Defining history...

Just watched Game Change. [Warning: Link has spoilers if you haven't seen it yet.]

It was riveting. Just as The Social Network was.

I suspect it'll have a similar impact; even though it's a movie, it -- like any movie -- is a work of fiction. I'm not slamming HBO's work. Far from it.

But even though when you see a movie you know it's not real, you've seen it. On some level, it becomes real for you. It's defined events whether you saw them or not.

This isn't like The King's Speech in that there's considerable decades from 2008. Putting the three together, Game Change, The Social Network, and The King's Speech... it's pretty safe to say that for many viewers, that is how those stories will be perceived.

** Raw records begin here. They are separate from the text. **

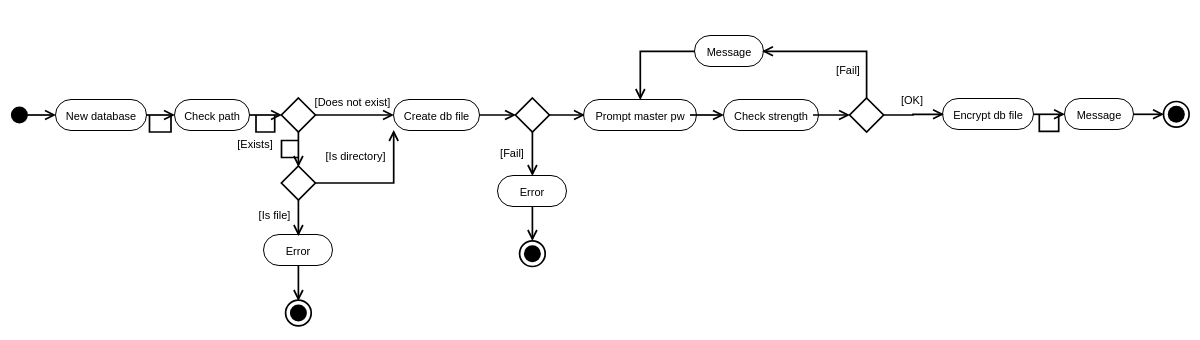
<!DOCTYPE html>
<html lang="en">
<head>
<meta charset="utf-8">
<title>New database activity diagram</title>
<style>
:root { --ink: #000; --paper: #fff; --stroke: 1.7px; }
* { box-sizing: border-box; }
body { margin: 0; background: var(--paper); }
.diagram {
  position: relative; width: 1200px; height: 340px; overflow: hidden;
  background: var(--paper); color: var(--ink);
  font: 11px/14px "Liberation Sans", Arial, sans-serif;
}
.action {
  position: absolute; left: var(--x); top: var(--y); width: var(--w); height: 32px;
  display: flex; align-items: center; justify-content: center; padding-top: 2px;
  border: var(--stroke) solid var(--ink); border-radius: 16px;
  background: var(--paper); white-space: nowrap;
}
.guard {
  position: absolute; left: var(--x); top: var(--y); width: 0;
  display: flex; justify-content: center; white-space: nowrap;
}
.flows { position: absolute; left: 0; top: 0; }
.flow, .loop, .decision, .final-ring { fill: none; stroke: var(--ink); stroke-width: var(--stroke); }
.flow { marker-end: url(#arrow); }
.decision { fill: var(--paper); }
.dot { fill: var(--ink); }
</style>
</head>
<body>
<main class="diagram">
  <div class="action" style="--x:55px;--y:99px;--w:92px">New database</div>
  <div class="action" style="--x:174px;--y:99px;--w:76px">Check path</div>
  <div class="action" style="--x:393px;--y:99px;--w:87px">Create db file</div>
  <div class="action" style="--x:583px;--y:99px;--w:114px">Prompt master pw</div>
  <div class="action" style="--x:723px;--y:99px;--w:96px">Check strength</div>
  <div class="action" style="--x:942px;--y:98px;--w:92px">Encrypt db file</div>
  <div class="action" style="--x:1064px;--y:98px;--w:70px">Message</div>
  <div class="action" style="--x:694px;--y:35px;--w:70px">Message</div>
  <div class="action" style="--x:497px;--y:175px;--w:70px">Error</div>
  <div class="action" style="--x:263px;--y:234px;--w:70px">Error</div>

  <svg class="flows" width="1200" height="340" viewBox="0 0 1200 340" aria-hidden="true">
    <defs>
      <marker id="arrow" markerUnits="userSpaceOnUse" markerWidth="14" markerHeight="14" refX="11" refY="7" orient="auto" overflow="visible">
        <path d="M2 2.5 11 7 2 11.5" fill="none" stroke="#000" stroke-width="1.7"/>
      </marker>
      <polygon id="diamond" points="0,-17 17,0 0,17 -17,0"/>
      <g id="final">
        <circle class="final-ring" r="12.8"/>
        <circle class="dot" r="8.5"/>
      </g>
    </defs>

    <g class="main-flow">
      <path class="flow" d="M27 115H54"/>
      <path class="flow" d="M146 115H173"/>
      <path class="flow" d="M249 115H280"/>
      <path class="flow" d="M315 115H392"/>
      <path class="flow" d="M479 115H514"/>
      <path class="flow" d="M549 115H583"/>
      <path class="flow" d="M690 115H722"/>
      <path class="flow" d="M813 115H848"/>
      <path class="flow" d="M883 115H913V114.3H942"/>
      <path class="flow" d="M1033 114.3H1063"/>
      <path class="flow" d="M1133 114.3H1162"/>
    </g>

    <g class="branch-flow">
      <path class="flow" d="M298.4 132V165"/>
      <path class="flow" d="M298.4 200V234"/>
      <path class="flow" d="M298.4 266V299"/>
      <path class="flow" d="M315 183H393.7V132"/>
      <path class="flow" d="M532.4 132V174"/>
      <path class="flow" d="M532.4 206V239"/>
      <path class="flow" d="M866.6 98V51.3H764"/>
      <path class="flow" d="M695 51.3H640.3V98"/>
    </g>

    <g class="loops">
      <path class="loop" d="M149.5 115V132H171V115"/>
      <path class="loop" d="M256 115V132H274.7V115"/>
      <path class="loop" d="M298.4 140.5H281.5V157.5H298.4"/>
      <path class="loop" d="M1039.3 114V131.3H1058.7V114"/>
    </g>

    <g class="decisions">
      <use class="decision" href="#diamond" x="298.4" y="115"/>
      <use class="decision" href="#diamond" x="298.4" y="183"/>
      <use class="decision" href="#diamond" x="532.4" y="115"/>
      <use class="decision" href="#diamond" x="866.6" y="115"/>
    </g>

    <circle class="dot" cx="19.4" cy="115" r="8.5"/>
    <use href="#final" x="1176.3" y="114.3"/>
    <use href="#final" x="532.4" y="253.7"/>
    <use href="#final" x="298.4" y="313"/>
  </svg>

  <span class="guard" style="--x:352.5px;--y:95px">[Does not exist]</span>
  <span class="guard" style="--x:255px;--y:137px">[Exists]</span>
  <span class="guard" style="--x:355.5px;--y:149px">[Is directory]</span>
  <span class="guard" style="--x:274.5px;--y:208px">[Is file]</span>
  <span class="guard" style="--x:512px;--y:146px">[Fail]</span>
  <span class="guard" style="--x:848px;--y:63px">[Fail]</span>
  <span class="guard" style="--x:912px;--y:93px">[OK]</span>
</main>
</body>
</html>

I don't necessarily feel the same way for all three, though; only two have characters I really care about. I think Bertie and Lowe are marvelous people, and probably always will.

And that applies to the sympathetic figures of Game Change too: Steve Schmidt, Nicole Wallace, and yes, even Sarah Palin some of the time.

Game Change was brilliant. Wow.

ETA: When Nicole cries, I nearly cried myself. How shattering it must have been, to be a political operative, and to make that choice on Election Day.

1 comment:

Rachel V. Olivier said...

You know, I'm watching Canadian Bacon now. And it was made to be a parody, a comedy. Social commentary, but still a comedy, right? Well, it's not so funny anymore when you stop and listen to how the president is trying to find someone to create a war with so that Americans won't pay attention to their smog, rising interest rates or lack of employment. Wow.

I guess movies are like that. And books. You read them at one point in your life. Gain knowledge. Reread them. ANd then suddenly they're a new book or movie. Context.